Does spirulina algae have side effects?
Unlike other species in the phylum Cyanophyta that are toxic, Spirulina powder is generally recognized as a safe food ingredient, even for humans. On a more practical side, some fish feed trials have shown that there are issues with palatability when spirulina amounts to more than 10% of the diet. Other studies point to inclusion rates of 2.5-3% in the diet for maximum growth in fish and shrimp. It is also evident that while some carotenoids are metabolized and some are converted to pigment deposition, there seem to be no discernible improvement when inclusion rates exceed 3% of the diet. It's possible that there is a point at which saturation is reached and additional inclusion rates are questionable.
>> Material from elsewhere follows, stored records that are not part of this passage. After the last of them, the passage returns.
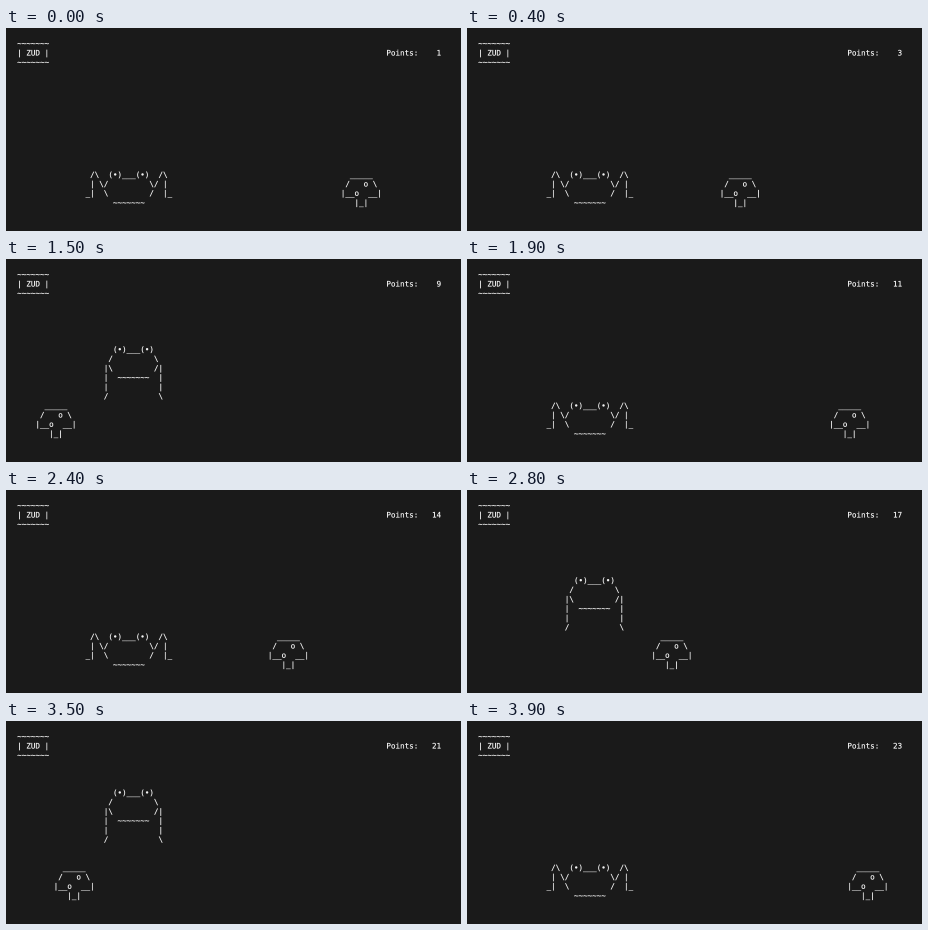
Animation of 455 by 203 pixels, one loop 4000 ms. Source, as an HTML page with a canvas:

```html
<!DOCTYPE html>
<html lang="en">
<head>
<meta charset="utf-8">
<title>Frog jump</title>
<style>
  html, body { margin: 0; width: 100%; height: 100%; overflow: hidden; background: #1a1a1a; }
  canvas { display: block; width: 455px; height: 203px; }
</style>
</head>
<body>
<canvas id="stage"></canvas>
<script>
const WIDTH = 455, HEIGHT = 203, LOOP = 4000, STEP = 100;
const CELL_W = 4.558, CELL_H = 9.36, LEFT = 11.2, BASELINE = 18.1;
const GROUND_ROW = 14, DETAIL = 4;

const SIGN = [
  '~~~~~~~',
  '| ZUD |',
  '~~~~~~~',
];
const FROG_SITTING = [
  ' /\\  (•)___(•)  /\\',
  ' | \\/         \\/ |',
  '_|  \\         /  |_',
  '      ~~~~~~~',
];
const FROG_JUMPING = [
  '  (•)___(•)',
  ' /         \\',
  '|\\         /|',
  '|  ~~~~~~~  |',
  '|           |',
  '/           \\',
];
const MUSHROOM = [
  '  _____',
  ' /   o \\',
  '|__o  __|',
  '   |_|',
];

// Each pass is a list of [time, column]; the mushroom re-enters on the right.
const PASSES = [
  [[0, 71], [400, 53], [900, 31], [1200, 18], [1500, 4], [1700, -5]],
  [[1800, 81], [2400, 55], [3100, 26], [3600, 4], [3800, -5]],
  [[3900, 81], [4000, 77]],
];
const JUMPS = [
  { start: 600, apex: 1115, end: 1700 },
  { start: 2600, apex: 3195, end: 3800 },
];
const APEX_ROW = -1, ROW_TIME = 43;

function setUp(canvas, scale) {
  canvas.width = Math.round(WIDTH * scale);
  canvas.height = Math.round(HEIGHT * scale);
  const context = canvas.getContext('2d');
  context.scale(scale, scale);
  return context;
}

// Text is drawn enlarged and scaled down, so rows keep their fractional positions.
const buffer = document.createElement('canvas');
const ctx = setUp(buffer, DETAIL);
ctx.font = '7.57px "DejaVu Sans Mono", monospace';
ctx.lineWidth = 0.2;
ctx.lineJoin = 'round';
const stage = setUp(document.getElementById('stage'), window.devicePixelRatio || 1);
stage.imageSmoothingQuality = 'high';

function drawText(lines, col, row) {
  lines.forEach((line, r) => {
    [...line].forEach((char, c) => {
      if (char === ' ') return;
      const x = LEFT + (col + c) * CELL_W, y = BASELINE + (row + r) * CELL_H;
      ctx.fillText(char, x, y);
      ctx.strokeText(char, x, y);
    });
  });
}

function mushroomColumn(time) {
  const pass = PASSES.filter(p => p[0][0] <= time).pop();
  let i = 1;
  while (i < pass.length - 1 && pass[i][0] < time) i++;
  const [t0, c0] = pass[i - 1], [t1, c1] = pass[i];
  return Math.round(c0 + (c1 - c0) * (time - t0) / (t1 - t0));
}

function drawFrog(time) {
  const jump = JUMPS.find(j => time >= j.start && time < j.end);
  if (!jump) {
    drawText(FROG_SITTING, 15, GROUND_ROW);
    return;
  }
  const rise = Math.round(Math.abs(time - jump.apex) / ROW_TIME);
  drawText(FROG_JUMPING, 19, Math.min(12, APEX_ROW + rise));
}

function draw(time) {
  const points = Math.floor(1.3 + time * 0.00563);
  ctx.fillStyle = '#1a1a1a';
  ctx.fillRect(0, 0, WIDTH, HEIGHT);
  ctx.fillStyle = ctx.strokeStyle = '#f2f2f2';
  drawText(SIGN, 0, 0);
  drawText(['Points:' + String(points).padStart(5)], 81, 1);
  drawFrog(time);
  drawText(MUSHROOM, mushroomColumn(time), GROUND_ROW);
  stage.drawImage(buffer, 0, 0, WIDTH, HEIGHT);
}

const begin = performance.now();
function tick() {
  const time = (performance.now() - begin) % LOOP;
  draw(Math.floor(time / STEP) * STEP);
  requestAnimationFrame(tick);
}
tick();
</script>
</body>
</html>
```
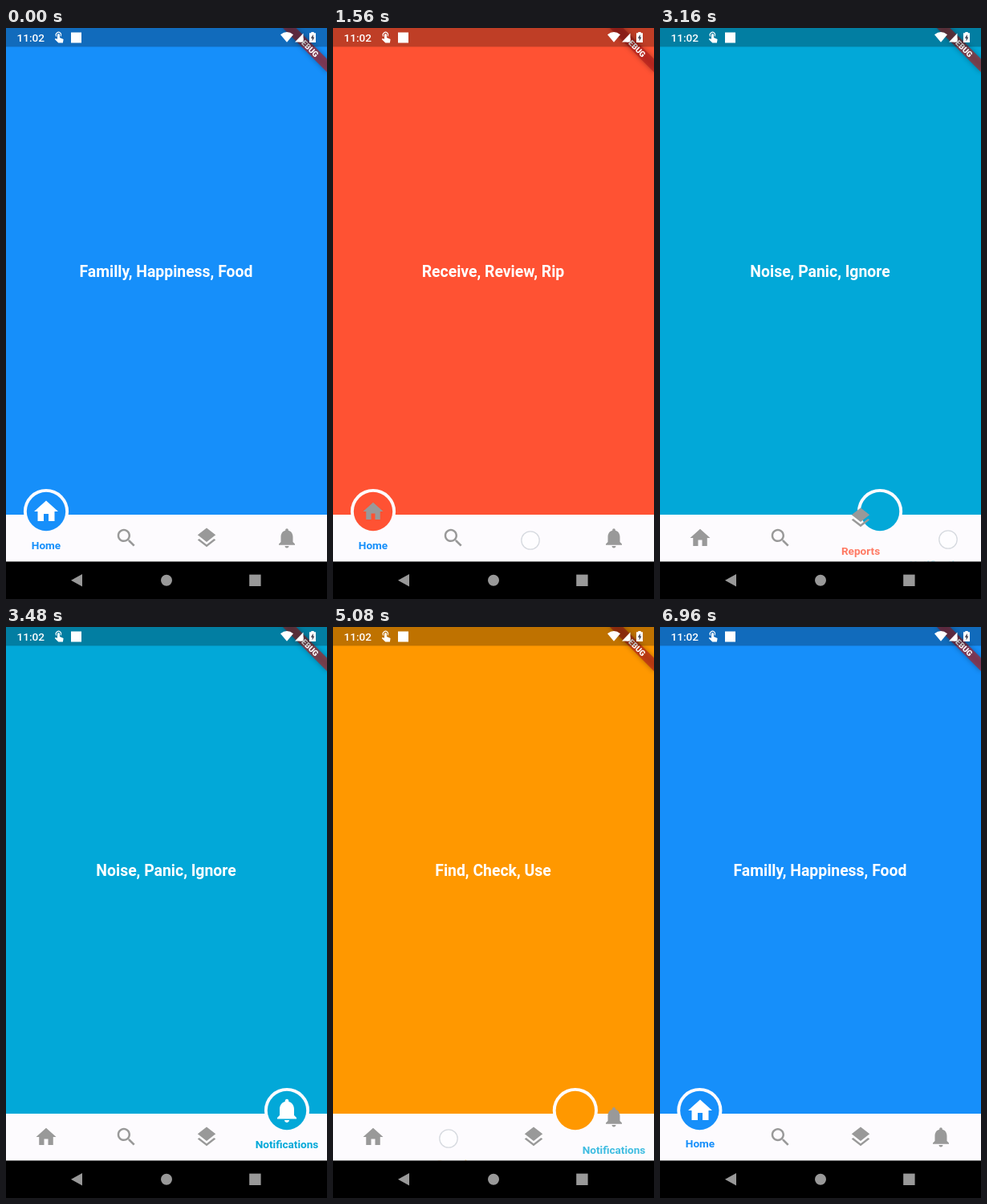
An HTML page with a canvas that plays this animation: 400x711 px, repeating every 7 s.

```html
<!DOCTYPE html>
<html lang="en">
<head>
<meta charset="utf-8">
<title>Bottom navigation</title>
<style>
  html, body { margin: 0; width: 100%; height: 100%; overflow: hidden; background: #000; }
  canvas { display: block; width: 400px; height: 711px; }
</style>
</head>
<body>
<canvas></canvas>
<script>
const LOOP = 7000, STEP = 40, DURATION = 300, DELAY = 25, TOUCH_LEAD = 160, TOUCH_LENGTH = 280;
const GREY = '#999', WHITE = '#fff';

const tabs = [
  { label: 'Home', title: 'Familly, Happiness, Food', color: '#168ffa',
    icon: 'M10 20v-6h4v6h5v-8h3L12 3 2 12h3v8z' },
  { label: 'Search', title: 'Find, Check, Use', color: '#ff9800',
    icon: 'M15.5 14h-.79l-.28-.27C15.41 12.59 16 11.11 16 9.5 16 5.91 13.09 3 9.5 3S3 5.91 3 9.5 5.91 16 9.5 16c1.61 0 3.09-.59 4.23-1.57l.27.28v.79l5 4.99L20.49 19l-4.99-5zm-6 0C7.01 14 5 11.99 5 9.5S7.01 5 9.5 5 14 7.01 14 9.5 11.99 14 9.5 14z' },
  { label: 'Reports', title: 'Receive, Review, Rip', color: '#ff5233',
    icon: 'M11.99 18.54l-7.37-5.73L3 14.07l9 7 9-7-1.63-1.27-7.38 5.74zM12 16l7.36-5.73L21 9l-9-7-9 7 1.63 1.27L12 16z' },
  { label: 'Notifications', title: 'Noise, Panic, Ignore', color: '#02a8d8',
    icon: 'M12 22c1.1 0 2-.9 2-2h-4c0 1.1.89 2 2 2zm6-6v-5c0-3.07-1.64-5.64-4.5-6.32V4c0-.83-.67-1.5-1.5-1.5s-1.5.67-1.5 1.5v.68C7.63 5.36 6 7.92 6 11v5l-2 2v1h16v-1l-2-2z' },
];
tabs.forEach((tab, i) => { tab.x = 50 + 100 * i; tab.shape = new Path2D(tab.icon); });

const taps = [
  { at: 1560, from: 0, to: 2, x: 246, y: 638 },
  { at: 3120, from: 2, to: 3, x: 359, y: 637 },
  { at: 5040, from: 3, to: 1, x: 144, y: 637 },
  { at: 6640, from: 1, to: 0, x: 44, y: 640 },
];

const canvas = document.querySelector('canvas');
const ratio = window.devicePixelRatio || 1;
canvas.width = 400 * ratio;
canvas.height = 711 * ratio;
const ctx = canvas.getContext('2d');
ctx.scale(ratio, ratio);

const clamp = v => Math.max(0, Math.min(1, v));
const mix = (a, b, p) => a + (b - a) * p;
const bezier = (a, b, s) => 3 * a * s * (1 - s) ** 2 + 3 * b * s * s * (1 - s) + s ** 3;

// Ease-out with a slight overshoot: cubic-bezier(.175, .885, .32, 1.275)
function easeOutBack(x) {
  if (x <= 0 || x >= 1) return clamp(x);
  let low = 0, high = 1;
  for (let i = 0; i < 24; i++) {
    const mid = (low + high) / 2;
    if (bezier(.175, .32, mid) < x) low = mid; else high = mid;
  }
  return bezier(.885, 1.275, low);
}

function rect(x, y, w, h, color) {
  ctx.fillStyle = color;
  ctx.fillRect(x, y, w, h);
}

function disc(x, y, r, color) {
  ctx.fillStyle = color;
  ctx.beginPath();
  ctx.arc(x, y, r, 0, 2 * Math.PI);
  ctx.fill();
}

function text(string, x, y, font, color, align = 'center') {
  ctx.font = font + ' Roboto, sans-serif';
  ctx.textAlign = align;
  ctx.fillStyle = color;
  ctx.fillText(string, x, y);
}

function icon(shape, x, y, scale, color) {
  ctx.save();
  ctx.translate(x, y);
  ctx.scale(scale, scale);
  ctx.translate(-12, -12);
  ctx.fillStyle = color;
  ctx.fill(shape);
  ctx.restore();
}

function fillPath(d, color) {
  ctx.fillStyle = color;
  ctx.fill(new Path2D(d));
}

function withAlpha(alpha, draw) {
  ctx.globalAlpha = clamp(alpha);
  draw();
  ctx.globalAlpha = 1;
}

function drawLabel(tab, shown) {
  withAlpha(shown, () =>
    text(tab.label, tab.x, mix(680.5, 648.5, shown), 'bold 13.6px', tab.color));
}

function drawBanner() {
  ctx.save();
  ctx.translate(400, 0);
  ctx.rotate(Math.PI / 4);
  ctx.shadowColor = 'rgba(0,0,0,.5)';
  ctx.shadowBlur = 6 * ratio;
  rect(-39, 27.2, 78, 11.7, 'rgba(183,28,28,.63)');
  ctx.shadowColor = 'transparent';
  text('DEBUG', 0, 36.6, '900 9.9px', WHITE);
  ctx.restore();
}

function drawStatusBar() {
  rect(0, 0, 400, 23.4, 'rgba(0,0,0,.25)');
  text('11:02', 13.5, 17, '500 13.6px', WHITE, 'left');
  // Pointing hand
  fillPath('M64 8.6a1.5 1.5 0 0 1 3 0V12l4.6 2.1-.7 4.4h-5.6l-4.5-4.6.8-.8 2.4.6z', WHITE);
  ctx.strokeStyle = WHITE;
  ctx.lineWidth = 1.2;
  ctx.beginPath();
  ctx.arc(65.5, 8.6, 3.2, 2.5, 6.9);
  ctx.stroke();
  rect(81, 5.5, 13, 13, WHITE);
  fillPath('M342 8.2Q350 2 358 8.2L350 17.8z', WHITE);
  fillPath('M360 17.5L370.5 6.5V17.5z', WHITE);
  fillPath('M380.3 5h3.4v1.3h2.3v11.7h-8V6.3h2.3z', WHITE);
  fillPath('M382.8 8l-3 4.8h1.8v3.6l2.8-5h-1.6z', '#445');
}

function drawSystemBar() {
  rect(0, 664.4, 400, 47, '#000');
  fillPath('M81 687.8L95 680V695.6z', GREY);
  disc(200, 687.7, 7, GREY);
  rect(303.2, 680.6, 14.4, 14.4, GREY);
}

function drawTouch(t) {
  const touch = taps.find(({ at }) => t >= at - TOUCH_LEAD && t < at - TOUCH_LEAD + TOUCH_LENGTH);
  if (!touch) return;
  disc(touch.x, touch.y, 11.2, 'rgba(255,255,255,.55)');
  ctx.strokeStyle = 'rgba(200,206,212,.75)';
  ctx.lineWidth = 1.3;
  ctx.stroke();
}

function render(t) {
  const tap = taps.findLast(({ at }) => t >= at);
  const current = tabs[tap ? tap.to : 0];
  const previous = tap && tabs[tap.from];
  const elapsed = tap ? t - tap.at - DELAY : DURATION;
  const p = easeOutBack(elapsed / DURATION);
  const circleX = previous ? mix(previous.x, current.x, p) : current.x;

  rect(0, 0, 400, 711, current.color);
  text(current.title, 199.5, 310.3, 'bold 19.4px', WHITE);

  rect(0, 606, 400, 59, '#fdfbfe');
  disc(circleX, 602, 28.1, '#fdfbfe');
  disc(circleX, 602, 24.2, current.color);
  withAlpha((elapsed - 215) / 60, () => icon(current.shape, current.x, 602, 1.5, WHITE));

  for (const tab of tabs) {
    if (tab === current) continue;
    icon(tab.shape, tab.x, tab === previous ? mix(602, 635, p) : 635, 1.25, GREY);
  }
  if (previous) drawLabel(previous, 1 - p);
  drawLabel(current, p);

  drawSystemBar();
  drawBanner();
  drawStatusBar();
  drawTouch(t);
}

const start = performance.now();
function tick() {
  const t = (performance.now() - start) % LOOP;
  render(Math.floor(t / STEP) * STEP);
  requestAnimationFrame(tick);
}
tick();
</script>
</body>
</html>
```
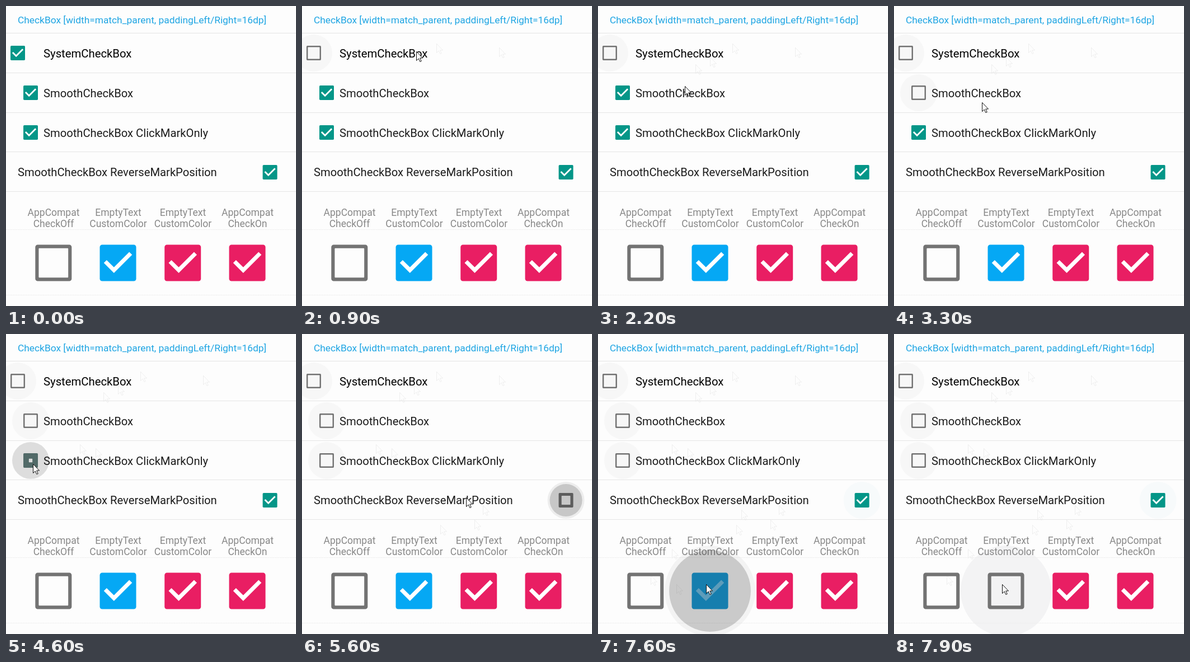
Recreate the animation shown at these times as an HTML page. Size 518 px wide and 536 px high, loop 8 s.

```html
<!DOCTYPE html>
<html lang="en">
<head>
<meta charset="utf-8">
<style>
  html, body { margin: 0; height: 100%; overflow: hidden; background: #fdfdfd; }
  svg { display: block; font-family: Roboto, sans-serif; }
  .label { font-size: 20.2px; fill: #1c1c1c; }
  .caption { font-size: 17.5px; fill: #888; text-anchor: middle; }
</style>
</head>
<body>
<svg width="518" height="536" viewBox="0 0 518 536">
  <defs>
    <path id="arrow" d="M.5.5V16.5L4.2 13 6.8 18.5 9.2 17.5 6.7 12H11.5Z"/>
    <path id="tick" d="M10 17 5 12 6.41 10.59 10 14.17 17.59 6.58 19 8Z" transform="translate(-12 -12)"/>
  </defs>
  <g id="under"></g>
  <g id="rules" fill="none" stroke="#e5e5e5"></g>
  <text x="21" y="31" font-size="17.35" fill="#1ea5e3">CheckBox [width=match_parent, paddingLeft/Right=16dp]</text>
  <g class="label">
    <text x="67" y="92" font-size="20.3" fill="#000">SystemCheckBox</text>
    <text x="67" y="163">SmoothCheckBox</text>
    <text x="67" y="234">SmoothCheckBox ClickMarkOnly</text>
    <text x="21" y="304">SmoothCheckBox ReverseMarkPosition</text>
  </g>
  <g class="caption" id="captions"></g>
  <g id="over"></g>
</svg>
<script>
const LOOP = 8000, STEP = 100;
const GREY = [115, 115, 115], TEAL = [4, 150, 136], BLUE = [5, 168, 244], PINK = [233, 30, 99];
const get = id => document.getElementById(id);

// Poses of a toggling box: [tone, hole, tick, ripple size, ripple opacity]
const OFF = [[1, 0, 1, .6, .1], [.8, 0, .4, .9, .17], [.2, .3, 0, 1, .09], [0, 1, 0, 0, 0]];
const ON = [[0, .75, 0, .88, .16], [.7, 0, .2, 1, .12], [1, 0, 1, 0, 0]];

// Clicks are [step, poses]
const boxes = [
  { x: 21, y: 84, half: 13, color: TEAL, clicks: [[6, OFF], [11, ON], [17, OFF]] },
  { x: 44, y: 155, half: 13, color: TEAL, clicks: [[29, OFF]] },
  { x: 44, y: 226, half: 13, color: TEAL, clicks: [[44, OFF]] },
  { x: 471.5, y: 297, half: 13, color: TEAL, clicks: [[52, OFF], [56, ON]] },
  { x: 84.8, y: 459, half: 32.5, color: GREY, clicks: [[-9, OFF]], still: true },
  { x: 200, y: 459, half: 32.5, color: BLUE, clicks: [[75, OFF]] },
  { x: 315.7, y: 459, half: 32.5, color: PINK, clicks: [] },
  { x: 431, y: 459, half: 32.5, color: PINK, clicks: [] }
];

// Pointer stops: [step, x, y, leaves a faint trace]
const pointer = [
  [1, 352, 74, 1], [2, 240, 67, 1], [3, 204, 81], [14, 200, 91, 1], [21, 174, 104, 1], [22, 155, 143],
  [33, 157, 172], [34, 160, 204, 1], [35, 155, 223], [39, 132, 197, 1], [40, 62, 228], [42, 48, 232],
  [47, 247, 341, 1], [48, 308, 332, 1], [49, 323, 306, 1], [50, 293, 292],
  [59, 256, 314, 1], [60, 196, 355], [61, 132, 384, 1], [62, 94, 431, 1], [63, 106, 450],
  [66, 140, 447, 1], [67, 165, 445], [68, 178, 446], [70, 186, 446], [72, 193, 447]
];

function stateOf(box, step) {
  const past = box.clicks.filter(c => c[0] <= step);
  if (!past.length) return { pose: OFF[0], busy: false, used: false };
  const [start, poses] = past[past.length - 1];
  const k = Math.min(step - start, poses.length - 1);
  const busy = k < poses.length - 1;
  return { pose: poses[k], busy, used: !box.still && (!busy || past.length > 1) };
}

const disc = (b, r, fill, opacity = 1) =>
  `<circle cx="${b.x}" cy="${b.y}" r="${r}" fill="${fill}" opacity="${opacity}"/>`;

const rippleRadius = b => b.half > 20 ? 81 : 33;

function halo(b, { pose, used }) {
  if (!used) return '';
  return disc(b, rippleRadius(b), b.half > 20 ? '#f3f3f4' : pose[0] ? '#f7fafb' : '#f7f7f7');
}

function square(h, r) {
  const s = 2 * (h - r);
  return `M${r - h} ${-h}h${s}a${r} ${r} 0 0 1 ${r} ${r}v${s}a${r} ${r} 0 0 1 ${-r} ${r}` +
    `h${-s}a${r} ${r} 0 0 1 ${-r} ${-r}v${-s}a${r} ${r} 0 0 1 ${r} ${-r}z`;
}

function checkBox(b, { pose: [tone, hole, tick, size, alpha], busy }) {
  const unit = b.half / 9, inner = (b.half - 1.7 * unit) * hole;
  const color = GREY.map((g, i) => Math.round(g + (b.color[i] - g) * tone));
  const gap = inner ? square(inner, Math.min(inner, unit * .3)) : '';
  let out = `<g transform="translate(${b.x} ${b.y})">` +
    `<path fill="rgb(${color})" fill-rule="evenodd" d="${square(b.half, unit * 1.2)}${gap}"/>` +
    `<use href="#tick" fill="#fff" opacity="${tick}" transform="scale(${unit})"/></g>`;
  if (busy) {
    const r = rippleRadius(b);
    out += disc(b, r, '#000', .04) + disc(b, r * size, '#000', alpha);
  }
  return out;
}

const arrow = ([, x, y], style) => `<use href="#arrow" x="${x}" y="${y}" ${style}/>`;

function draw(step) {
  const states = boxes.map(b => stateOf(b, step));
  const stops = pointer.filter(p => p[0] <= step);
  const current = stops.pop();
  get('under').innerHTML =
    stops.filter(p => p[3]).map(p => arrow(p, 'fill="none" stroke="#000" opacity=".06"')).join('') +
    boxes.map((b, i) => halo(b, states[i])).join('');
  get('over').innerHTML = boxes.map((b, i) => checkBox(b, states[i])).join('') +
    (current ? arrow(current, 'fill="#fff" stroke="#111"') : '');
}

get('rules').innerHTML = [48, 119, 190, 260, 331].map(y => `<path d="M0 ${y + .5}H518"/>`).join('') +
  [400, 517].map(y => `<path stroke="#ececec" stroke-dasharray="2 1" d="M0 ${y - .5}H518"/>`).join('');

get('captions').innerHTML = [
  [85, 'AppCompat', 'CheckOff'], [200.5, 'EmptyText', 'CustomColor'],
  [316, 'EmptyText', 'CustomColor'], [431.5, 'AppCompat', 'CheckOn']
].map(([x, top, bottom]) => `<text x="${x}" y="374.5">${top}</text><text x="${x}" y="395">${bottom}</text>`).join('');

let shown = -1;
function tick() {
  const step = Math.floor(performance.now() % LOOP / STEP);
  if (step !== shown) draw(shown = step);
  requestAnimationFrame(tick);
}
tick();
</script>
</body>
</html>
```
How much spirulina powder should I add to a DIY or home-made food?
If you are making a custard-type fish food at home or just curious about what you should look for in off-the-shelf diets, and you want to know how much spirulina it too much or too little, the answers range considerably. Spirulina has worked effectively with tilapia when used at up to 40% of their protein requirement, approx. 12% of the total diet. Higher rates seem to affect palatability. More often, spirulina is used at lower rates of 0.5 – 3% of the total diet in order to enhance coloration, fecundity, or to boost the immune system.
How long does it take till I see change in my fish’s coloration?
Usually the effects are noticeable in 4 to 8 weeks with adult fish. Changes may occur more quickly in young, rapidly developing fish.
My fish are yellow or blue. Does spirulina help?
Yes. The name carotenoids imply orange or reddish results. Actually, fish have the ability to convert or synthesize the numerous carotenoids contained in spirulina into various colors. Because astaxanthin does seem to be required for red color in some fish, breeders of ornamental fish prefer to use a “cocktail” of various of carotenoids, not only to spare astaxanthin, but to provide the precursors for other pigmented molecules.
Is spirulina a proven immuno stimulant?
Spirulina has been shown in numerous studies, both in freshwater and marine fish, as well as in shrimp, to impart anti-viral and anti-bacterial functions when these animals that are challenged by specific pathogens.